▸ TASK:
In the entries below, find the lines that contain the word "vein" and copy them.

▸ SUPPLIED ENTRIES:
━━━━━━━━━━━━━━━━━━━━
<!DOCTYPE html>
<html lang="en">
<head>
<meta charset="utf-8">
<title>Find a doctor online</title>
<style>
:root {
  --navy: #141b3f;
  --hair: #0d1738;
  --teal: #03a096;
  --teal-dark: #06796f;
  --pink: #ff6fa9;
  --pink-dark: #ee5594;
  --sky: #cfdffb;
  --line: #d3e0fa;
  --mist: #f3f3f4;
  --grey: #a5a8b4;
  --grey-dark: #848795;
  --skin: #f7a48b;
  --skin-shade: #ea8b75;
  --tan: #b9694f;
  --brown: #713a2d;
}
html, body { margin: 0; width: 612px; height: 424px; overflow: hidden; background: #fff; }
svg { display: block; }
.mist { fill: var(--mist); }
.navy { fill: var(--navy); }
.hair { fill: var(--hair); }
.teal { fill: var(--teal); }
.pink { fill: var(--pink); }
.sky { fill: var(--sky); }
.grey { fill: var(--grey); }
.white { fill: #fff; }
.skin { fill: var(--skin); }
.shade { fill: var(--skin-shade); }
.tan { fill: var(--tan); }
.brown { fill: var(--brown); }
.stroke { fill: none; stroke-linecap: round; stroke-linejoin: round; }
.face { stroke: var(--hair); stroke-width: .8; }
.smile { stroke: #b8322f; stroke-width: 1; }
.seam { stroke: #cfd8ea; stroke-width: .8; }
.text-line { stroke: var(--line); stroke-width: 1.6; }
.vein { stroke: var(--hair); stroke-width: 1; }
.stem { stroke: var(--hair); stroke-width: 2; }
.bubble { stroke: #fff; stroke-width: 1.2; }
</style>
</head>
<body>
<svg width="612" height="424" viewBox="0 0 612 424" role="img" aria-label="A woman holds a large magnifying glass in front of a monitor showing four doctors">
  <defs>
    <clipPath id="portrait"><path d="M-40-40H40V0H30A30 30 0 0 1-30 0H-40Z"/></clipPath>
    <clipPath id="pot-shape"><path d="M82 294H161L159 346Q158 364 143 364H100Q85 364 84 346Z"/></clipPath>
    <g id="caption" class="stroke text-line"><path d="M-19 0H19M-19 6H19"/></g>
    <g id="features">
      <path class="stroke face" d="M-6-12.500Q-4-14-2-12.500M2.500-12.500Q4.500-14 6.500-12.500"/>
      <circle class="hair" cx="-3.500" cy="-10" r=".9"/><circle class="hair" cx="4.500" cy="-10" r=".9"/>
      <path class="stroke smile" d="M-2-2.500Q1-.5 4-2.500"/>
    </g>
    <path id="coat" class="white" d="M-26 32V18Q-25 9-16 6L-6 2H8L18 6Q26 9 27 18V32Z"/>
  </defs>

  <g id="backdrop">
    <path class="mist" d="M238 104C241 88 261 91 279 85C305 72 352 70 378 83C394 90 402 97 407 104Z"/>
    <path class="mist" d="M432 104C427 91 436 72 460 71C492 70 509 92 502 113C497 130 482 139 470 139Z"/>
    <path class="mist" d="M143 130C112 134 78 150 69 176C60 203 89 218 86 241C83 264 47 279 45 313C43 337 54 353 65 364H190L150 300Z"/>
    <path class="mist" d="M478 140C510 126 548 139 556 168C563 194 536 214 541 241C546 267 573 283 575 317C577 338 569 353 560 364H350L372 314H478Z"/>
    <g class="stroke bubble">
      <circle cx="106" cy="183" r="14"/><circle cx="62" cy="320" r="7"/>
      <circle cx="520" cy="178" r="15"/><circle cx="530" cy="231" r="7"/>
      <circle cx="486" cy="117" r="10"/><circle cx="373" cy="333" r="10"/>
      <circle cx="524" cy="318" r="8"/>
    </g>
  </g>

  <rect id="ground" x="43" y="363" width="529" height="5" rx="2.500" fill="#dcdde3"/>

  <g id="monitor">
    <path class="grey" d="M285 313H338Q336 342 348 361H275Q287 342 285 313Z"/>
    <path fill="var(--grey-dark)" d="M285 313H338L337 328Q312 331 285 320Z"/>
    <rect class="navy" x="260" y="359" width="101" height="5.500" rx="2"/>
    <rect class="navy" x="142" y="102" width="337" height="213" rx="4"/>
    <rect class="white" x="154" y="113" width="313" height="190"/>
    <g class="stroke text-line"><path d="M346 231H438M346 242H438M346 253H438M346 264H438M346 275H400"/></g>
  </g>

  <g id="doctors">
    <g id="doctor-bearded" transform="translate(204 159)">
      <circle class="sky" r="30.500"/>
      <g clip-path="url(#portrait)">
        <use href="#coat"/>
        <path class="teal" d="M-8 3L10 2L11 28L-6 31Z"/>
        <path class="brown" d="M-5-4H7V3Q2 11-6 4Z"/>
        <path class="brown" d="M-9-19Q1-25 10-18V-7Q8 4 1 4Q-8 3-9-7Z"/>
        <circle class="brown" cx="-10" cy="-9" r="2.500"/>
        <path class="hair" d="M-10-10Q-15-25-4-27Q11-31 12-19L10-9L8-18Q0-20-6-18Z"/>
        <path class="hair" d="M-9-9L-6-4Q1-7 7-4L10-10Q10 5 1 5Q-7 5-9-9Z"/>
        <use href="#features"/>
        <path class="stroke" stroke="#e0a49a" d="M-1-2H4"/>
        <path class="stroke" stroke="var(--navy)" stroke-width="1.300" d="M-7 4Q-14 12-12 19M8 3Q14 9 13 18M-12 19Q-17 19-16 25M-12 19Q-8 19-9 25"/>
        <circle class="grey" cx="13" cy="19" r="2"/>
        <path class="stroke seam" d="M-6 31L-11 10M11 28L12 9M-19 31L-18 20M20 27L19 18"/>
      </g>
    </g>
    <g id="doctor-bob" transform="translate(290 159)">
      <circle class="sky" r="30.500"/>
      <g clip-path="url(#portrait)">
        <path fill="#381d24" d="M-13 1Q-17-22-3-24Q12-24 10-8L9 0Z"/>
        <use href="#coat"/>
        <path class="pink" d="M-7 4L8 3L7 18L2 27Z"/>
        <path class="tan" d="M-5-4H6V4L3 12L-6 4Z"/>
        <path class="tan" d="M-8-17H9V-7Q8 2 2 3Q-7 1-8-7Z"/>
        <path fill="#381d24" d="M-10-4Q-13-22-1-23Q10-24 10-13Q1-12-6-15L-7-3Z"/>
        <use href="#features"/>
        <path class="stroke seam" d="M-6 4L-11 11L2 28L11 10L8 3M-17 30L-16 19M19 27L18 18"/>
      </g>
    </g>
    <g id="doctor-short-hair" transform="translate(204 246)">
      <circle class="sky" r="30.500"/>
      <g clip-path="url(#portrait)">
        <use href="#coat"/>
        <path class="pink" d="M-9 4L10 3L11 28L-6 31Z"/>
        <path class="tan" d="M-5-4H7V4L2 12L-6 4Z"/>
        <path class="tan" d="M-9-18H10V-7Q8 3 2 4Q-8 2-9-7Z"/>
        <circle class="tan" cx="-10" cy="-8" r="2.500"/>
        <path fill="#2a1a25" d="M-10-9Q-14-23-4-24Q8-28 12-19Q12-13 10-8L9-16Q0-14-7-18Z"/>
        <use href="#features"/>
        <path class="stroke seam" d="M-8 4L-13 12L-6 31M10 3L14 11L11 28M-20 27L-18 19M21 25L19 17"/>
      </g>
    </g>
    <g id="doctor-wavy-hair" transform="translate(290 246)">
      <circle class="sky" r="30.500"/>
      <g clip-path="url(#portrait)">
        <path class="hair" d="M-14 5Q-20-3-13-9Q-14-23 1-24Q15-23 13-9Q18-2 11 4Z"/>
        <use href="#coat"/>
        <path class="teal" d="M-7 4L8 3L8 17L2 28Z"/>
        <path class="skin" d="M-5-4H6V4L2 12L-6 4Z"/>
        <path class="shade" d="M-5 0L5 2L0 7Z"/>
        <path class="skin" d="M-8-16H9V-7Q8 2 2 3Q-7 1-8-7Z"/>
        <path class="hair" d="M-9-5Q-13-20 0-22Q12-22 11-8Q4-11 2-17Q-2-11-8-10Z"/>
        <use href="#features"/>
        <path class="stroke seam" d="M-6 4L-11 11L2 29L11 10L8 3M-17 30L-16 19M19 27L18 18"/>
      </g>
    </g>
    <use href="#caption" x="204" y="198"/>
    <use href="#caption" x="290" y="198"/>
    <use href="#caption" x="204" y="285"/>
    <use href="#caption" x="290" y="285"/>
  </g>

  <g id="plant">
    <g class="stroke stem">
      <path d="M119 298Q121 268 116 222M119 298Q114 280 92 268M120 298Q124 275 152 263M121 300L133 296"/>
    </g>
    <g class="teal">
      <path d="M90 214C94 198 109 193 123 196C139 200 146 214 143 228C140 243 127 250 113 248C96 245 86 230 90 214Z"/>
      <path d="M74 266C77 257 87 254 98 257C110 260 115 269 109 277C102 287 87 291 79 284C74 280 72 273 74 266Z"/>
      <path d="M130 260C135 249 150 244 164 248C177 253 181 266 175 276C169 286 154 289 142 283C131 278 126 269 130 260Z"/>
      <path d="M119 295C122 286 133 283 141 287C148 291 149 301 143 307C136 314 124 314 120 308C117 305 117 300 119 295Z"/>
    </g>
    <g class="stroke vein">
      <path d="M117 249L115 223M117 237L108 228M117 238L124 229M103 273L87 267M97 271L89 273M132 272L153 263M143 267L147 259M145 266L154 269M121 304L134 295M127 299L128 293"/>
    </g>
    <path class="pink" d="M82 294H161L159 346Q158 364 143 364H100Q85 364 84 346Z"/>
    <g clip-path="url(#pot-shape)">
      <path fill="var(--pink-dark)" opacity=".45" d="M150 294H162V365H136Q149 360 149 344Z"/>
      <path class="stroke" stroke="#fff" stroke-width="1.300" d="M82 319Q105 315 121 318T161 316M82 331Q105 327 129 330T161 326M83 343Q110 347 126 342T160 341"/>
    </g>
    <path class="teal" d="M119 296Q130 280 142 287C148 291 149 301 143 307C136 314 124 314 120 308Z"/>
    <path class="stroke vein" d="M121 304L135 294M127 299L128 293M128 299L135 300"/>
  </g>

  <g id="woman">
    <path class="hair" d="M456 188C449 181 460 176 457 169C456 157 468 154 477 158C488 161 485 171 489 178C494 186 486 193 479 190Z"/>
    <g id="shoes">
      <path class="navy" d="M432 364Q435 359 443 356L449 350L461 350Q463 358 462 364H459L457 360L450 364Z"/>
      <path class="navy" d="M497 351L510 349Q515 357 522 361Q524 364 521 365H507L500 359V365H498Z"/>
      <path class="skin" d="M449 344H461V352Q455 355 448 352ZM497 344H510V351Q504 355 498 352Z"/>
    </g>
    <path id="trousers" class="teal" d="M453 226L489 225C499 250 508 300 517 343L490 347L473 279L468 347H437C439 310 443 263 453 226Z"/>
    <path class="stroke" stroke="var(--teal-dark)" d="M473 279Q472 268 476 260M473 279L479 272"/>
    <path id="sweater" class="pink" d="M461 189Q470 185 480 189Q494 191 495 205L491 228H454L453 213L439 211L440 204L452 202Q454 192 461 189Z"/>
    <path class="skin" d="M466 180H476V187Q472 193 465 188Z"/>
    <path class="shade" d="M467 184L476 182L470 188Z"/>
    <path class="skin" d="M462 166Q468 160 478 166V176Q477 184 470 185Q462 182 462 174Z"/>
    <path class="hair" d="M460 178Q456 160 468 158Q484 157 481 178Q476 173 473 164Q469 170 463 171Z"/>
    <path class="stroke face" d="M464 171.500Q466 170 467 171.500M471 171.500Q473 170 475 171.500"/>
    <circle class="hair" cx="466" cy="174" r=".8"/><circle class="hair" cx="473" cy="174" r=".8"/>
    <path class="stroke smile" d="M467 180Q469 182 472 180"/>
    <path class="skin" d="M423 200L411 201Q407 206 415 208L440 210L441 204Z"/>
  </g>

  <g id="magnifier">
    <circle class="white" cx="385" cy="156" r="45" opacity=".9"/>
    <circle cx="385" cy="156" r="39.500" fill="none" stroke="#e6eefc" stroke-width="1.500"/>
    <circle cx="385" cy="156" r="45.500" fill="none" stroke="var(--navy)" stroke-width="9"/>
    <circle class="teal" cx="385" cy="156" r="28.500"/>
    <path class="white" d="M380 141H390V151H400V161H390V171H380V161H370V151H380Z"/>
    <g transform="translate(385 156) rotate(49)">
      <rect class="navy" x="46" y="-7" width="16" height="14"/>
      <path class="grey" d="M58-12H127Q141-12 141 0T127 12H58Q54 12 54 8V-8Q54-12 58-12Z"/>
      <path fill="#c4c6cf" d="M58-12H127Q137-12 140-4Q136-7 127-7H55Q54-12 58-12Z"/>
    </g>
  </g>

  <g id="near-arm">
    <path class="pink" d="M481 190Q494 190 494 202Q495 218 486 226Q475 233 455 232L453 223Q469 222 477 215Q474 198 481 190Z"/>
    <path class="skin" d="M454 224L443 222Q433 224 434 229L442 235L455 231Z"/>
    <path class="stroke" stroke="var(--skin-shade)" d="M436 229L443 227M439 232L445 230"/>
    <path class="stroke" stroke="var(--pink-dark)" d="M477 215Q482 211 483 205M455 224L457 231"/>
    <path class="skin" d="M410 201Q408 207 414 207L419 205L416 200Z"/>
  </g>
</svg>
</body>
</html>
━━━━━━━━━━━━━━━━━━━━
▸ FINISHED EXERCISE:
.vein { stroke: var(--hair); stroke-width: 1; }
    <g class="stroke vein">
    <path class="stroke vein" d="M121 304L135 294M127 299L128 293M128 299L135 300"/>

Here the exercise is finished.